Other firms with reputations for attracting and retaining high quality employees include Walmart, 3M, and Levi Strauss.Robert Haas, then Levi Strauss’ CEO, makes the point that a successful firm must create an environment in which every employee feels like a representative of the firm. Employees must fully understand what the firm stands for and how they contribute to that mission. Every Christmas, every year, Haas walks throughout the company’s headquarters in San Francisco talking to each of the 1,200 employees. He believes that this personal interaction maintains communication channels with employees and also reinforces the firm’s commitment to its human resources.

The design of Fortune magazine’s survey which includes eight attributes of performance (the bases for the “admiration” ratings and scores) bears out the importance of thinking of effectiveness as consisting of multiple dimensions. Individuals who rate firms take into account more than one attribute. Whether these eight attributes reflect all the attributes that go into judgments of effectiveness can be debated. A sobering note should be added. Performance and admiration can be fleeting: IBM has fallen in each successive survey from number 1 in 1986 to 20th in 1992.

Source: Jennifer Reese, “America’s Most Admired Corporations,” Fortune, January 8, 1993, Page 44 – 47, and 53.

The job of management is to identify the causes of organizational, group and individual effectiveness. The distinction between cases of effectiveness and indicators of effectiveness can be difficult for both managers and researchers. Overall effectiveness is difficult to measure in organizations.

Organizations are large, diverse and fragmented. They pursue multiple goals and generate many outcomes (both intended and unintended). But the reality of organizational life is that there are few unambiguous cause-and-effect relationships.

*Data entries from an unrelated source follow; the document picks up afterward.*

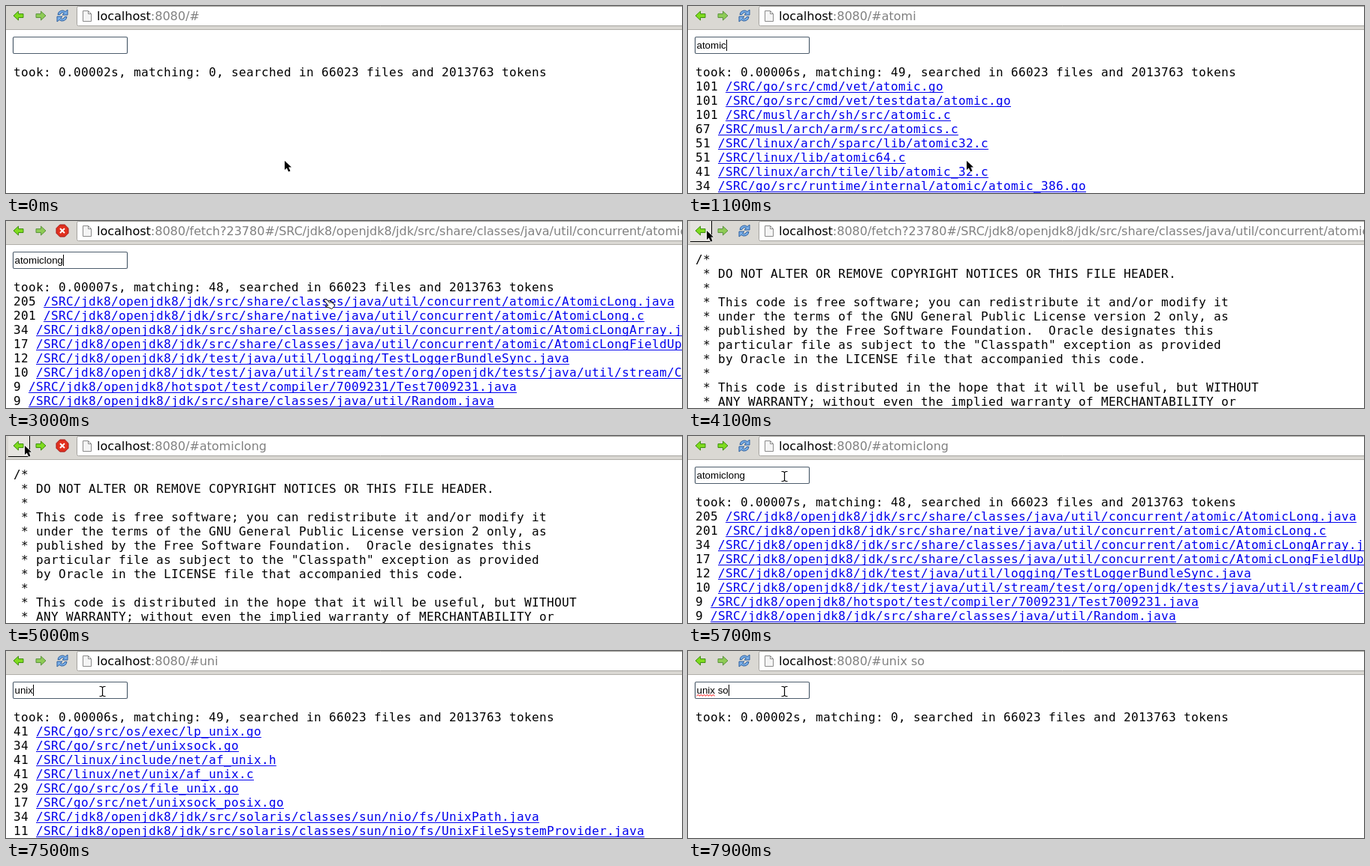
An HTML page with a canvas for the animation above (8 s loop, 900 by 250 pixels).

```html
<!DOCTYPE html>
<html lang="en">
<head>
<meta charset="utf-8">
<title>Code search</title>
<style>
  html, body { margin: 0; width: 100%; height: 100%; overflow: hidden; background: #fff; }
  canvas { display: block; }
</style>
</head>
<body>
<canvas id="stage" width="900" height="250"></canvas>
<script>
const ctx = document.getElementById('stage').getContext('2d');
const LOOP = 8000, TICK = 100;
const MONO = '16px "DejaVu Sans Mono", monospace';
const SANS = '16px "DejaVu Sans", sans-serif';
const TIP = '12.5px "DejaVu Sans", sans-serif';
const FIELD = '13.333px "Liberation Sans", Arial, sans-serif';
const CELL = 10, LEFT = 10, ROW = 19, FIRST_BASELINE = 94;

// A leading number is a fixed score; otherwise it follows from the name length.
const anyFiles = `go/test/a.go
go/src/cmd/api/api.go
linux/arch/arm/mm/abort.S
musl/src/math/acos.c
musl/src/stdlib/abs.c
go/src/cmd/asm/internal/asm/asm.go
jdk8/openjdk8/jdk/src/share/classes/java/util/jar/Attributes.java
jdk8/openjdk8/jdk/src/share/classes/java/util/concurrent/atomic/Atomic.java`.split('\n');
const atomicFiles = `go/src/cmd/vet/atomic.go
go/src/cmd/vet/testdata/atomic.go
musl/arch/sh/src/atomic.c
musl/arch/arm/src/atomics.c
linux/arch/sparc/lib/atomic32.c
linux/lib/atomic64.c
linux/arch/tile/lib/atomic_32.c
go/src/runtime/internal/atomic/atomic_386.go`.split('\n');
const longFiles = `205 jdk8/openjdk8/jdk/src/share/classes/java/util/concurrent/atomic/AtomicLong.java
201 jdk8/openjdk8/jdk/src/share/native/java/util/concurrent/atomic/AtomicLong.c
34 jdk8/openjdk8/jdk/src/share/classes/java/util/concurrent/atomic/AtomicLongArray.java
17 jdk8/openjdk8/jdk/src/share/classes/java/util/concurrent/atomic/AtomicLongFieldUpdater.java
12 jdk8/openjdk8/jdk/test/java/util/logging/TestLoggerBundleSync.java
10 jdk8/openjdk8/jdk/test/java/util/stream/test/org/openjdk/tests/java/util/stream/CollectorsTest.java
9 jdk8/openjdk8/hotspot/test/compiler/7009231/Test7009231.java
9 jdk8/openjdk8/jdk/src/share/classes/java/util/Random.java`.split('\n');
const unixFiles = `go/src/os/exec/lp_unix.go
go/src/net/unixsock.go
linux/include/net/af_unix.h
linux/net/unix/af_unix.c
go/src/os/file_unix.go
go/src/net/unixsock_posix.go
jdk8/openjdk8/jdk/src/solaris/classes/sun/nio/fs/UnixPath.java
jdk8/openjdk8/jdk/src/solaris/classes/sun/nio/fs/UnixFileSystemProvider.java`.split('\n');

// time, query, digit of the search time, matches, files
const queries = [
  [-500, '', 2, 0, []],
  [300, 'a', 9, 50, anyFiles],
  [600, 'at', 8, 50, atomicFiles],
  [700, 'ato', 8, 50, atomicFiles],
  [900, 'atom', 7, 50, atomicFiles],
  [1000, 'atomi', 7, 49, atomicFiles],
  [1100, 'atomic', 6, 49, atomicFiles],
  [1200, 'atomicl', 7, 48, longFiles],
  [1400, 'atomiclo', 7, 48, longFiles],
  [1500, 'atomiclon', 7, 48, longFiles],
  [1700, 'atomiclong', 7, 48, longFiles],
  [5200, 'atomiclong', 7, 48, longFiles],
  [6200, '', 1, 0, []],
  [7100, 'u', 9, 50, unixFiles],
  [7300, 'un', 8, 50, unixFiles],
  [7400, 'uni', 7, 49, unixFiles],
  [7500, 'unix', 6, 49, unixFiles],
  [7600, 'unix ', 6, 49, unixFiles],
  [7700, 'unix s', 3, 0, []],
  [7800, 'unix so', 2, 0, []],
].map(([time, query, took, matches, files]) => ({ time, query, took, matches, files }));

const mousePath = [
  [0, 371, 207], [1800, 371, 207], [2400, 424, 103], [2600, 418, 100], [2800, 423, 104],
  [3400, 423, 104], [4100, 25, 13], [5100, 25, 13], [5500, 128, 54], [LOOP, 128, 54],
];

const header = `/*
 * DO NOT ALTER OR REMOVE COPYRIGHT NOTICES OR THIS FILE HEADER.
 *
 * This code is free software; you can redistribute it and/or modify it
 * under the terms of the GNU General Public License version 2 only, as
 * published by the Free Software Foundation.  Oracle designates this
 * particular file as subject to the "Classpath" exception as provided
 * by Oracle in the LICENSE file that accompanied this code.
 *
 * This code is distributed in the hope that it will be useful, but WITHOUT
 * ANY WARRANTY; without even the implied warranty of MERCHANTABILITY or`.split('\n');

const within = (t, from, to) => t >= from && t < to;
const queryAt = t => queries.findLast(q => q.time <= t) || queries[0];

function mouseAt(t) {
  const i = mousePath.findIndex(p => p[0] > t);
  const [t0, x0, y0] = mousePath[i - 1], [t1, x1, y1] = mousePath[i];
  const u = (t - t0) / (t1 - t0), k = u * u * (3 - 2 * u);
  return { x: Math.round(x0 + (x1 - x0) * k), y: Math.round(y0 + (y1 - y0) * k) };
}

function rect(x, y, w, h, color) {
  ctx.fillStyle = color;
  ctx.fillRect(x, y, w, h);
}

function text(string, x, y, font, color = '#000') {
  ctx.font = font;
  ctx.letterSpacing = '0px';
  // Monospace text sits on whole-pixel cells.
  if (font === MONO) ctx.letterSpacing = `${CELL - ctx.measureText('0').width}px`;
  ctx.fillStyle = color;
  ctx.fillText(string, x, y);
  return ctx.measureText(string).width;
}

function shape(path, x, y, fill, stroke, width = 1) {
  const p = new Path2D(path);
  ctx.save();
  ctx.translate(x, y);
  ctx.lineJoin = 'round';
  if (fill) { ctx.fillStyle = fill; ctx.fill(p); }
  if (stroke) { ctx.strokeStyle = stroke; ctx.lineWidth = width; ctx.stroke(p); }
  ctx.restore();
}

function resultLinks({ query, files }) {
  return files.map((entry, i) => {
    const [, fixed, path] = entry.match(/^(?:(\d+) )?(.*)$/);
    const stem = path.split('/').pop().split('.')[0];
    const extra = Math.max(0, stem.length - query.trim().length);
    const score = fixed || String(Math.floor(1 + 100 / (1 + extra / 2)));
    const link = '/SRC/' + path;
    return {
      score, link, baseline: FIRST_BASELINE + ROW * (i + 1),
      x: LEFT + (score.length + 1) * CELL, width: link.length * CELL,
    };
  });
}

function drawToolbar(t, mouse) {
  rect(0, 0, 900, 31, '#dad8d3');
  rect(0, 31, 900, 1, '#b0aea9');
  if (mouse.x < 32 && mouse.y < 28) {
    rect(3, 0, 28, 27, '#e6e4e0');
    rect(3, 27, 29, 1, '#000');
    rect(31, 0, 1, 28, '#000');
  }
  const arrow = 'M0 6.5 L6.5 .5 V4 H13 V9 H6.5 V12.5 Z';
  shape(arrow, 10, 6.5, '#7fdb1e', '#3f8f12');
  ctx.save();
  ctx.translate(53, 6.5);
  ctx.scale(-1, 1);
  const canForward = within(t, 5000, 6400);
  shape(arrow, 0, 0, canForward ? '#7fdb1e' : '#8ecb55', canForward ? '#3f8f12' : '#5d9440');
  ctx.restore();

  if (within(t, 3000, 3200) || within(t, 5000, 5200)) {
    shape('M-3.3 -8 H3.3 L8 -3.3 V3.3 L3.3 8 H-3.3 L-8 3.3 V-3.3 Z', 75, 13, '#e0301e', '#a31515');
    shape('M-3 -3 L3 3 M3 -3 L-3 3', 75, 13, null, '#fff', 2);
  } else {
    const half = 'M-6 -1 A6 6 0 0 1 4 -5 L7 -7.5 V-.5 H0 L2.5 -3 A3.7 3.7 0 0 0 -3.2 -1 Z';
    shape(half, 75, 12.5, '#78aee8', '#2c5f9e');
    ctx.save();
    ctx.translate(75, 13.5);
    ctx.rotate(Math.PI);
    shape(half, 0, 0, '#78aee8', '#2c5f9e');
    ctx.restore();
  }

  shape('M2 0 H820 V26 H2 Q0 26 0 24 V2 Q0 0 2 0 Z', 94.5, .5, '#fff', '#a5a39e');
  shape('M0 0 H7 L11 4 V14 H0 Z M7 0 V4 H11', 102.5, 6.5, '#f4f4f4', '#8a8a8a');
  const address = within(t, 3000, 5000)
    ? 'fetch?23780#/SRC/jdk8/openjdk8/jdk/src/share/classes/java/util/concurrent/atomic/AtomicLong.java'
    : '#' + queryAt(t - TICK).query;
  const hostWidth = text('localhost', 121, 19, SANS);
  text(':8080/' + address, 121 + hostWidth, 19, SANS, '#808080');
}

function drawSearch(t, state, links) {
  ctx.beginPath();
  ctx.roundRect(9.5, 41.5, 152, 22, 1.5);
  ctx.strokeStyle = '#4c5c6c';
  ctx.lineWidth = 1.2;
  ctx.stroke();
  const width = text(state.query, 11.5, 57, FIELD);
  if (state.query.startsWith('unix ')) {
    let wave = 'M0 1';
    for (let x = 2; x <= 24; x += 2) wave += `L${x} ${x % 4 ? -.5 : 1}`;
    shape(wave, 11.5, 59, null, '#f00');
  }
  if (t >= 6100 || (t - state.time) % 1000 < 500) rect(Math.ceil(11 + width), 45, 1, 15, '#000');

  text(`took: 0.0000${state.took}s, matching: ${state.matches}, searched in 66023 files and 2013763 tokens`,
    LEFT, FIRST_BASELINE, MONO);
  for (const { score, link, x, width, baseline } of links) {
    text(score, LEFT, baseline, MONO);
    text(link, x, baseline, MONO, '#00e');
    rect(x, baseline + 2, width, 1, '#00e');
  }
}

function drawMouse({ x, y }, kind) {
  if (kind === 'beam') {
    const beam = 'M-3.5 -6.5 H-1.5 L.5 -5.5 L2.5 -6.5 H4.5 M.5 -5.5 V5.5 M-3.5 6.5 H-1.5 L.5 5.5 L2.5 6.5 H4.5';
    shape(beam, x, y, null, '#fff', 2.5);
    shape(beam, x, y, null, '#000', 1.2);
  } else if (kind === 'hand') {
    shape('M.5 1 Q2 -.5 3.5 1 L6 3 L8 2.5 L10 3.5 L12 4.5 L14 8 L14.5 10 L10.5 13.5 L8 12 L3 11 L2.5 9.5 L6 9 L1 3 Z',
      x, y, '#fff', '#000');
    shape('M6 3 L8 6 M8 2.5 L10 6 M10 3.5 L12 6.5', x, y, null, '#000', .8);
  } else {
    shape('M0 0 V12 L2.8 9.4 L5.2 14.5 L7.5 13.4 L5.2 8.6 H9 Z', x, y, '#000', '#fff', 1.4);
    shape('M0 0 V12 L2.8 9.4 L5.2 14.5 L7.5 13.4 L5.2 8.6 H9 Z', x, y, '#000');
  }
}

function draw(t) {
  const mouse = mouseAt(t), state = queryAt(t), links = resultLinks(state);
  const showsFile = within(t, 3100, 5100);
  rect(0, 0, 900, 250, '#fff');
  drawToolbar(t, mouse);

  let kind = 'arrow';
  if (showsFile) {
    header.forEach((line, i) => text(line, LEFT, 57 + ROW * i, MONO));
    if (mouse.y > 40) kind = 'beam';
  } else {
    drawSearch(t, state, links);
    const overLink = links.some(l => within(mouse.y, l.baseline - 15, l.baseline + 4)
      && within(mouse.x, l.x, l.x + l.width));
    if (overLink) kind = 'hand';
    else if (within(mouse.y, 41, 64) && within(mouse.x, 9, 162)) kind = 'beam';
  }

  if (within(t, 4600, 4900)) {
    rect(35, 28, 233, 21, '#000');
    rect(36, 29, 231, 19, '#f5f5b5');
    text('Click to go back, hold to see history', 39, 43, TIP);
  }
  drawMouse(mouse, kind);
}

const start = performance.now();
function frame() {
  const t = (performance.now() - start) % LOOP;
  draw(Math.floor(t / TICK) * TICK);
  requestAnimationFrame(frame);
}
frame();
</script>
</body>
</html>
```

In most instances, evaluation judgments must take into account multiple causes and circumstances. However, when managers tie performance measurement to strategy execution, it can be a valuable tool for helping organizations reach their goals.